Afghanistan: Kapisa Province IDPs flock to Kabul
|Publisher||Integrated Regional Information Networks (IRIN)|
|Publication Date||12 January 2010|
|Cite as||Integrated Regional Information Networks (IRIN), Afghanistan: Kapisa Province IDPs flock to Kabul, 12 January 2010, available at: http://www.refworld.org/docid/4b4f20ecc.html [accessed 13 February 2016]|
|Disclaimer||This is not a UNHCR publication. UNHCR is not responsible for, nor does it necessarily endorse, its content. Any views expressed are solely those of the author or publisher and do not necessarily reflect those of UNHCR, the United Nations or its Member States.|
KABUL, 12 January 2010 (IRIN) - Hundreds of families allegedly forced out of their homes in Kapisa Province, northeastern Afghanistan, by clashes between Taliban insurgents and pro-government Afghan and foreign forces have sought refuge in the eastern outskirts of Kabul.
"There is always fighting, bombing and insecurity in Nejrab and Alasaay," said one displaced man referring to the two Kapisa districts affected. He said he had lost his 15-year-old son in the fighting.
"Some families have fled because of ethnic and tribal hostilities," Haji Zekria Zakir, a representative of the displaced families, told IRIN.
A newly built private market in the Nassadji Bagrami area of Kabul is now home to the internally displaced persons (IDPs) who first began settling there in November 2009.

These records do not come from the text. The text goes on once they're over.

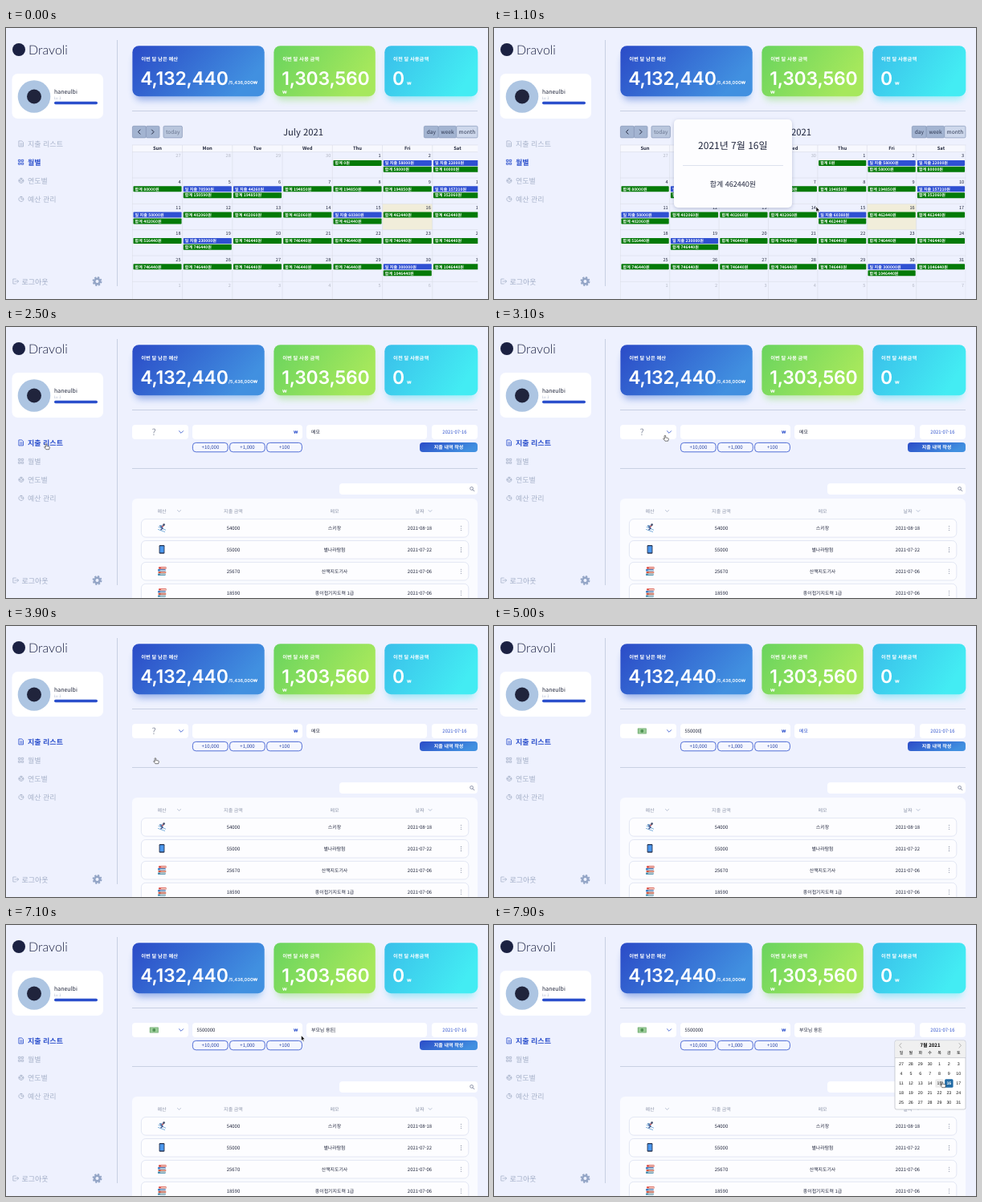
Animation, 600 px wide and 338 px high, one loop 8 s. Source, as an HTML page:

```html
<!DOCTYPE html>
<html lang="ko">
<head>
<meta charset="utf-8">
<title>Budget</title>
<style>
html, body { margin: 0; width: 100%; height: 100%; overflow: hidden; background: #eef1fe; }
svg { display: block; position: absolute; left: 0; top: 0; }
text { font-family: "Noto Sans CJK KR", "Noto Sans KR", "Noto Sans", sans-serif; text-rendering: geometricPrecision; white-space: pre; }
.num { font-family: Inter, sans-serif; }
.logo { font-family: Lato, sans-serif; font-weight: 300; }
.date { font-family: "Liberation Sans", Arial, sans-serif; }
</style>
</head>
<body>
<svg id="stage" width="600" height="338" viewBox="0 0 600 338">
  <defs>
    <linearGradient id="blue" x2="1" y2=".35"><stop stop-color="#2b4bc7"/><stop offset="1" stop-color="#4190e0"/></linearGradient>
    <linearGradient id="green" x2="1" y2=".35"><stop stop-color="#6ad45e"/><stop offset="1" stop-color="#a6e85c"/></linearGradient>
    <linearGradient id="cyan" x2="1" y2=".35"><stop stop-color="#3abfea"/><stop offset="1" stop-color="#43ecf3"/></linearGradient>
    <filter id="glow" x="-20%" y="-30%" width="140%" height="170%"><feGaussianBlur stdDeviation="4"/></filter>
    <filter id="soft" x="-10%" y="-10%" width="120%" height="125%"><feGaussianBlur stdDeviation="2.5"/></filter>
    <clipPath id="grid"><rect x="157" y="145" width="430.3" height="193"/></clipPath>
  </defs>
</svg>
<script>
const LOOP = 8000;
const BLUE = '#2b4fcc', INK = '#20263c', MUTED = '#a8b3ca', LINE = '#c8d0e2';
const stage = document.getElementById('stage');

function add(parent, tag, attrs) {
  const n = document.createElementNS('http://www.w3.org/2000/svg', tag);
  for (const k in attrs) n.setAttribute(k, attrs[k]);
  return parent.appendChild(n);
}
const group = (parent, attrs) => add(parent, 'g', attrs);
const box = (p, x, y, width, height, fill, rx = 0, more) => add(p, 'rect', { x, y, width, height, fill, rx, ...more });
const dot = (p, cx, cy, r, fill, more) => add(p, 'circle', { cx, cy, r, fill, ...more });
const path = (p, d, stroke, width = 1, fill = 'none') =>
  add(p, 'path', { d, stroke, fill, 'stroke-width': width, 'stroke-linecap': 'round', 'stroke-linejoin': 'round' });
const rule = (p, x1, y1, x2, y2, stroke = LINE, w = 1) => add(p, 'line', { x1, y1, x2, y2, stroke, 'stroke-width': w });

// y is the vertical middle of the glyphs
function label(p, str, x, y, size, fill = INK, more = {}) {
  const n = add(p, 'text', { x, y: y + size * .365, 'font-size': size, fill, ...more });
  n.textContent = str;
  return n;
}
const MID = { 'text-anchor': 'middle' }, END = { 'text-anchor': 'end' };
const BOLD = { 'font-weight': 700 }, MEDIUM = { 'font-weight': 500 };
const chevron = (p, x, y, s, color, w = 1) => path(p, `M${x - s} ${y - s / 2}l${s} ${s}l${s} ${-s}`, color, w);
const show = (n, on) => n.setAttribute('visibility', on ? 'visible' : 'hidden');

// ---- sidebar
const side = group(stage);
dot(side, 16, 27, 8, '#1b2142');
label(side, 'Dravoli', 28, 27, 16, '#1b2142', { class: 'logo' });
box(side, 7.5, 57, 113.5, 56, '#fff', 7);
dot(side, 35, 85.5, 20.3, '#adc5e2');
dot(side, 35, 85.5, 9, '#20243c');
label(side, 'haneulbi', 60, 79.5, 7, INK);
label(side, 'Lv.1', 60, 87, 4.6, MUTED);
box(side, 60, 91.8, 54, 3.4, BLUE, 1.7);
rule(side, 138.5, 15, 138.5, 322);

const ICONS = [
  'M1 0h4l2 2v6h-6zM2.6 3.6h2.8M2.6 5.8h2.8',
  'M.5 .5h2.4v2.4h-2.4zM4.8 .5h2.4v2.4h-2.4zM.5 4.9h2.4v2.4h-2.4zM4.8 4.9h2.4v2.4h-2.4z',
  'M4 .5a3.5 3.5 0 1 0 .01 0zM4 2.2a1.8 1.8 0 1 0 .01 0zM.8 4h1.4M5.8 4h1.4',
  'M4 .5a3.5 3.5 0 1 0 .01 0zM4 .8v3.2h3'
];
const menu = ['지출 리스트', '월별', '연도별', '예산 관리'].map((name, i) => {
  const y = 144.4 + 23 * i, g = group(side);
  return [false, true].map(active => {
    const s = group(g), color = active ? BLUE : MUTED;
    path(group(s, { transform: `translate(15.4 ${y - 3.5}) scale(.87)` }), ICONS[i], color, .95);
    label(s, name, 27, y, 9, color, active ? BOLD : MEDIUM);
    return s;
  });
});
path(side, 'M12.2 313h-3.4v6h3.4M11 316h4.6M13.8 314.2l1.8 1.8l-1.8 1.8', MUTED, .8);
label(side, '로그아웃', 19.5, 316.3, 9, '#a0acc5');
dot(side, 113.5, 316, 3.3, 'none', { stroke: '#93a5c6', 'stroke-width': 2.6 });
dot(side, 113.5, 316, 5.1, 'none', { stroke: '#93a5c6', 'stroke-width': 1.7, 'stroke-dasharray': '2.2 1.805' });

// ---- summary cards
function card(x, w, fill, title, amount) {
  box(stage, x + 3, 32, w - 6, 58, `url(#${fill})`, 8, { filter: 'url(#glow)', opacity: .45 });
  box(stage, x, 22.2, w, 63, `url(#${fill})`, 8);
  label(stage, title, x + 10.8, 39, 6.3, '#fff', BOLD);
  label(stage, amount, x + 9.8, 62.5, 23, '#fff', { class: 'num', 'font-weight': 600, 'letter-spacing': -.25 });
}
const small = (s, x, y) => label(stage, s, x, y, 5.6, '#fff', { class: 'num', 'font-weight': 600 });
card(157.4, 164.3, 'blue', '이번 달 남은 예산', '4,132,440');
card(333.4, 126.4, 'green', '이번 달 사용 금액', '1,303,560');
card(471.3, 116, 'cyan', '이전 달 사용금액', '0');
small('/5,436,000₩', 277, 68);
small('₩', 344, 79.5);
small('₩', 499, 68.5);
rule(stage, 157, 103.5, 587, 103.5);

// ---- month page
const month = group(stage);
const BTN = '#a3b4d1', EDGE = '#8697b8';
function button(x, w, fill, text) {
  box(month, x, 122.3, w, 14.6, fill, 1.5, { stroke: EDGE, 'stroke-width': .7 });
  if (text) label(month, text, x + w / 2, 129.5, 6.6, '#2b3550', MID);
}
button(157.4, 17, BTN);
button(174.4, 16.6, BTN);
path(month, 'M167 127l-2.5 2.6l2.5 2.6M181.5 127l2.5 2.6l-2.5 2.6', INK, 1);
button(196, 23.4, '#b9c6dd');
label(month, 'today', 207.7, 129.5, 6.6, '#68748e', MID);
button(520.3, 18, BTN, 'day');
button(538.3, 22.4, BTN, 'week');
button(560.7, 26.3, '#ced8ec', 'month');
label(month, 'July 2021', 370, 130, 11.3, INK, { ...MID, ...MEDIUM });

const SPENT = { 2: 58000, 3: 22000, 5: 70590, 6: 44260, 10: 157210, 11: 50000, 15: 60380, 18: 54000, 19: 230000, 30: 300000 };
const TOP = 154.6, ROW = 32.35;
function calendar(colW) {
  const g = group(month, { 'clip-path': 'url(#grid)' });
  box(g, 157, 146, colW * 7, TOP - 146, '#f7f8fe');
  let total = 0;
  for (let i = 0; i < 42; i++) {
    const c = i % 7, x = 157.3 + c * colW, y = TOP + Math.floor(i / 7) * ROW;
    const day = i - 3, inside = day > 0 && day < 32;
    if (day === 16) box(g, x, y, colW, ROW, '#f1edda');
    label(g, inside ? day : (day < 1 ? day + 30 : day - 31), x + colW - 2, y + 4.7, 5.6, inside ? INK : '#b3b7c4', END);
    if (!inside) continue;
    let ey = y + 10.3;
    const event = (text, fill) => {
      box(g, x + 1.2, ey, colW - 2.2, 7, fill, .8);
      label(g, text, x + 3.3, ey + 3.5, 5, '#fff', BOLD);
      ey += 7.9;
    };
    const spent = SPENT[day] || 0;
    total += spent;
    if (spent && day !== 18) event(`일 지출 ${spent}원`, '#2f50d2');
    event(`합계 ${total}원`, '#047a08');
  }
  ['Sun', 'Mon', 'Tue', 'Wed', 'Thu', 'Fri', 'Sat'].forEach((d, c) =>
    label(g, d, 157.3 + (c + .5) * colW, 150.3, 5.8, INK, { ...MID, ...BOLD }));
  for (let c = 0; c <= 7; c++) rule(g, 157.3 + c * colW, 146, 157.3 + c * colW, 338, '#d9dce6', .6);
  for (let r = 0; r < 6; r++) rule(g, 157, TOP + r * ROW, 600, TOP + r * ROW, '#d9dce6', .6);
  rule(g, 157, 146, 600, 146, '#d9dce6', .6);
  return g;
}
const wide = calendar(62.25), fitted = calendar(61.4);

// ---- day dialog
const dialog = group(stage);
box(dialog, 224, 115.5, 147, 110, '#5d6b93', 5, { filter: 'url(#soft)', opacity: .35 });
box(dialog, 224, 114, 147, 110, '#fdfdff', 5);
label(dialog, '2021년 7월 16일', 297.3, 147, 12, INK, MID);
rule(dialog, 235, 171.5, 360, 171.5, '#d6dcea', .8);
label(dialog, '합계 462440원', 297.3, 195, 9, INK, MID);

// ---- list page
const list = group(stage);
[[157, 70], [232, 137], [374, 150], [530, 57]].forEach(([x, w]) => box(list, x, 122, w, 18, '#fff', 4));
const unset = label(list, '?', 184, 131, 11, '#8f95a6', MID);
chevron(list, 218, 131, 2.6, BLUE, .85);
label(list, '₩', 360.7, 131, 5.4, BLUE, { ...MID, class: 'num', 'font-weight': 600 });
label(list, '2021-07-16', 558.5, 131, 5.9, BLUE, MID);
['+10,000', '+1,000', '+100'].forEach((s, i) => {
  const x = 232.4 + 46.1 * i;
  box(list, x, 144.4, 43.8, 11.4, '#f4f6ff', 4, { stroke: BLUE, 'stroke-width': .8 });
  label(list, s, x + 22, 150.2, 6, '#2a45a4', { ...MID, ...MEDIUM });
});
box(list, 515, 144, 72, 12, 'url(#blue)', 4);
label(list, '지출 내역 작성', 551, 150.2, 6, '#fff', { ...MID, ...BOLD });
rule(list, 157, 176.5, 587, 176.5);
box(list, 415, 195, 172, 14, '#fff', 4);
dot(list, 579.6, 201.4, 1.9, 'none', { stroke: '#4a5577', 'stroke-width': .6 });
path(list, 'M581.1 202.9l1.8 1.8', '#4a5577', .7);

box(list, 157, 214, 430, 130, '#fafbff', 6);
[['예산', 194], ['지출 금액', 283], ['메모', 409], ['날짜', 515]].forEach(([s, x]) => label(list, s, x, 229.5, 6, '#8e96aa', MID));
chevron(list, 215.5, 229.5, 2, MUTED, .8);
chevron(list, 528, 229.5, 2, MUTED, .8);

const pictures = {
  ski(g) {
    path(g, 'M-4.5 2L3.6 5M-4 -1L4.6 2.6', '#5a9bd2', .8);
    path(g, 'M-1 2.3l2-1.8l-2-1.6', '#3a4f88', 1.5);
    path(g, 'M-.5 -1l2.6-1.8M1.6 -2l-4-.4', '#4d7fb5', 1.5);
    path(g, 'M.4 -1.4l1.4-1', '#d8534f', 1.2);
    dot(g, 2.6, -3.9, 1.4, '#45506e');
  },
  phone(g) {
    box(g, -3.4, -5.4, 6.8, 10.8, '#2a3552', 1.2);
    box(g, -2.5, -4.1, 5, 8, '#4a97ee');
  },
  books(g) {
    [['#d94c45', -4, -5], ['#3f7fc4', -5, -2.2], ['#d4573f', -4.4, .6], ['#4a8fb0', -5, 3.2]].forEach(([c, x, y]) => {
      box(g, x, y, 9.6, 2.4, c, .6);
      box(g, x + 3, y + .8, 6.2, .8, '#f3ead8');
    });
  },
  money(g) {
    box(g, -5.5, -3.6, 11, 7.2, '#6fab70', .5);
    box(g, -4.6, -2.8, 9.2, 5.6, '#9acb97');
    dot(g, 0, 0, 1.9, '#4f9153');
  }
};
const picture = (name, x, y) => {
  const g = group(list, { transform: `translate(${x} ${y})` });
  pictures[name](g);
  return g;
};
[['ski', 54000, '스키장', '2021-08-18'], ['phone', 55000, '별나라탐험', '2021-07-22'],
 ['books', 25670, '산책지도기사', '2021-07-06'], ['books', 18590, '종이접기지도력 1급', '2021-07-06']].forEach(([pic, cost, memo, date], i) => {
  const y = 251 + 26.9 * i;
  box(list, 168.4, y - 11.4, 407.4, 22.6, '#fdfdff', 5.5, { stroke: '#dce1f0', 'stroke-width': .8 });
  picture(pic, 194, y - .5);
  label(list, cost, 283, y, 5.9, INK, MID);
  label(list, memo, 409, y, 5.9, INK, MID);
  label(list, date, 515, y, 5.9, INK, MID);
  [-2.5, 0, 2.5].forEach(d => dot(list, 566.5, y + d, .55, '#7d869c'));
});
const money = picture('money', 184.3, 131);

function field(x, hint) {
  return {
    text: label(list, '', x, 131, 5.9),
    hint: label(list, hint, x, 131, 5.9),
    caret: rule(list, 0, 127.8, 0, 134.4, INK, .5),
    under: rule(list, 0, 134.6, 0, 134.6, INK, .6),
    set(value, focused, composing) {
      this.text.textContent = value;
      this.hint.style.display = value ? 'none' : '';
      this.hint.setAttribute('fill', chosenColor);
      const w = value ? this.text.getComputedTextLength() : 0;
      this.caret.setAttribute('x1', x + w + .4);
      this.caret.setAttribute('x2', x + w + .4);
      this.under.setAttribute('x1', x + w - 5.4);
      this.under.setAttribute('x2', x + w);
      this.caret.style.display = focused ? '' : 'none';
      this.under.style.display = composing ? '' : 'none';
    }
  };
}
let chosenColor = INK;
const amount = field(237.5, ''), memo = field(380, '메모');

// ---- date picker
const picker = group(stage);
const dayX = c => 507 + 11.87 * c, dayY = r => 173.5 + 12 * r;
box(picker, 499, 144, 88, 86, '#fff', 2, { stroke: '#b6b9c0', 'stroke-width': .7 });
box(picker, 499.4, 144.4, 87.2, 21, '#f0f0f0', 1.5);
rule(picker, 499, 165.6, 587, 165.6, '#b6b9c0', .6);
path(picker, 'M507 147.5l-2.4 2.8l2.4 2.8M579 147.5l2.4 2.8l-2.4 2.8', '#b3b3b3', 1);
label(picker, '7월 2021', 543, 150.3, 6, '#000', { ...MID, ...BOLD });
[...'일월화수목금토'].forEach((d, c) => label(picker, d, dayX(c), 159.5, 5, '#000', MID));
const hover = box(picker, 0, 0, 10.4, 10.4, '#ececec', 1.5);
box(picker, dayX(5) - 5.2, dayY(2) - 5.2, 10.4, 10.4, '#216ba5', 1.5);
for (let i = 0; i < 35; i++) {
  const d = i - 3;
  label(picker, d < 1 ? d + 30 : d, dayX(i % 7), dayY(Math.floor(i / 7)), 5.3, d === 16 ? '#fff' : '#111',
    { ...MID, class: 'date', 'font-weight': d === 16 ? 700 : 400 });
}

// ---- pointer
const pointer = group(stage);
const arrow = path(pointer, 'M0 0v6.4l1.5-1.3l1 2.2l1-.5l-1-2.1h2z', '#fff', .5, '#111');
const hand = path(pointer, 'M-.8 0q.8-.8 1.5 0v2.4l3 .7q.7.3.6 1l-.6 2.6h-3.8l-2.3-3q.3-1 1.6 0z', '#222', .6, '#fff');

const TRACK = [ // time, x, y
  [100, 160, 185], [500, 480, 233], [700, 480, 233], [1050, 401, 223], [1900, 401, 223],
  [2000, 338.5, 211], [2400, 50, 146], [2600, 50, 146], [3050, 213, 135.5], [3400, 213, 135.5],
  [3700, 186, 165], [4000, 186, 165], [4200, 262, 132], [4400, 262, 132],
  [7000, 300, 140], [7300, 556, 132], [7450, 556, 132], [7900, 558, 196], [8000, 558, 196]
];
const ease = u => u * u * (3 - 2 * u);
function at(t) {
  const i = TRACK.findIndex(k => k[0] > t);
  if (i < 1) return TRACK[i < 0 ? TRACK.length - 1 : 0].slice(1);
  const [a, x, y] = TRACK[i - 1], [b, x2, y2] = TRACK[i], u = ease((t - a) / (b - a));
  return [x + (x2 - x) * u, y + (y2 - y) * u];
}

// Hangul composition states while the memo is typed
const MEMO = [[5880, 'ㅂ'], [5950, '부'], [6020, '붐'], [6080, '부모'], [6180, '부몬'], [6260, '부모니'], [6340, '부모님'],
  [6420, '부모님 '], [6480, '부모님 ㅇ'], [6540, '부모님 요'], [6600, '부모님 용'], [6660, '부모님 용ㄷ'], [6720, '부모님 용도'], [6790, '부모님 용돈']];

function draw(t) {
  const onList = t >= 2500;
  show(month, !onList);
  show(list, onList);
  show(wide, !onList && t < 200);
  show(fitted, !onList && t >= 200);
  show(dialog, t >= 650 && t < 1750);
  menu.forEach(([off, on], i) => {
    const active = i === (onList ? 0 : 1);
    show(off, !active);
    show(on, active);
  });

  const chosen = t >= 3950;
  show(unset, onList && !chosen);
  show(money, onList && chosen);
  chosenColor = chosen ? BLUE : INK;
  const typed = Math.max(0, Math.min(7, Math.floor((t - 4380) / 100)));
  amount.set('5500000'.slice(0, typed), t >= 4300 && t < 5300, false);
  const state = MEMO.filter(s => s[0] <= t).pop();
  memo.set(state ? state[1] : '', t >= 5300 && t < 7300, state && t < 6900 && !state[1].endsWith(' '));

  const [x, y] = at(t);
  pointer.setAttribute('transform', `translate(${x} ${y})`);
  pointer.style.display = t < 100 || (t >= 4400 && t < 7000) ? 'none' : '';
  const onHand = (t >= 2350 && t < 2650) || (t >= 3000 && t < 4050) || t >= 7600;
  show(arrow, !onHand);
  show(hand, onHand);

  const open = t >= 7450;
  show(picker, open);
  const c = Math.round((x - dayX(0)) / 11.87), r = Math.round((y - dayY(0)) / 12);
  show(hover, open && r >= 0);
  hover.setAttribute('x', dayX(c) - 5.2);
  hover.setAttribute('y', dayY(r) - 5.2);
}
function frame() {
  draw(performance.now() % LOOP);
  requestAnimationFrame(frame);
}
frame();
</script>
</body>
</html>
```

The Ministry of Refugees and Returnees (MoRR) had estimated their number at about 180 families in December, but the IDPs themselves say there are now over 1,200 families (7,000 individuals).
Most IDPs said they had received no assistance from the government or aid agencies, and faced food, health, water and cold-related problems.
"The shops have no window panes and are extremely cold, particularly at night," said Gulab Jan, an elderly man.
"We need tents because they are warmer than the shops," said IDP representative Zakir.
Because there is no water point in the market, people said their children were having to get water from nearby houses.
A mid-upper arm circumference (MUAC) assessment conducted by Action contre La Faim (ACF) along with two other NGOs on 148 under-five children in the settlement, found malnutrition was a serious problem.
"Among the children screened? six were severely malnourished, 32 were moderately malnourished and 41 were at risk of malnutrition," Shashwat Saraf, head of the ACF mission, told IRIN.
Five of the severely malnourished children have been referred to Kabul's Maiwand Hospital for treatment but parents of the remaining child refused to allow their child to be taken to hospital.
Hospital staff were reluctant to accept the children at first: "The reason mentioned was the children were dirty and that the hospital did not have any hygiene kits," an ACF report said, but they were eventually admitted after NGOs pressed for their treatment.
ACF and other NGOs have called for "supplementary feeding assistance to children aged 6-59 months and to pregnant and lactating women".
Hundreds of displaced families live in 17 locations in and around Kabul city, according to MoRR.
"Displacement affects the food security situation of people and reduces their coping capacity, thus making them - particularly the children - vulnerable to malnourishment and disease," said ACF's Saraf, who suggested nutrition monitoring should be conducted for other IDP groups across the country.
The UN Refugee Agency (UNHCR) estimates there are about 275,000 IDPs in Afghanistan, but MoRR says there are over 400,000. Some IDPs are in settlements inaccessible to aid agencies due to insecurity.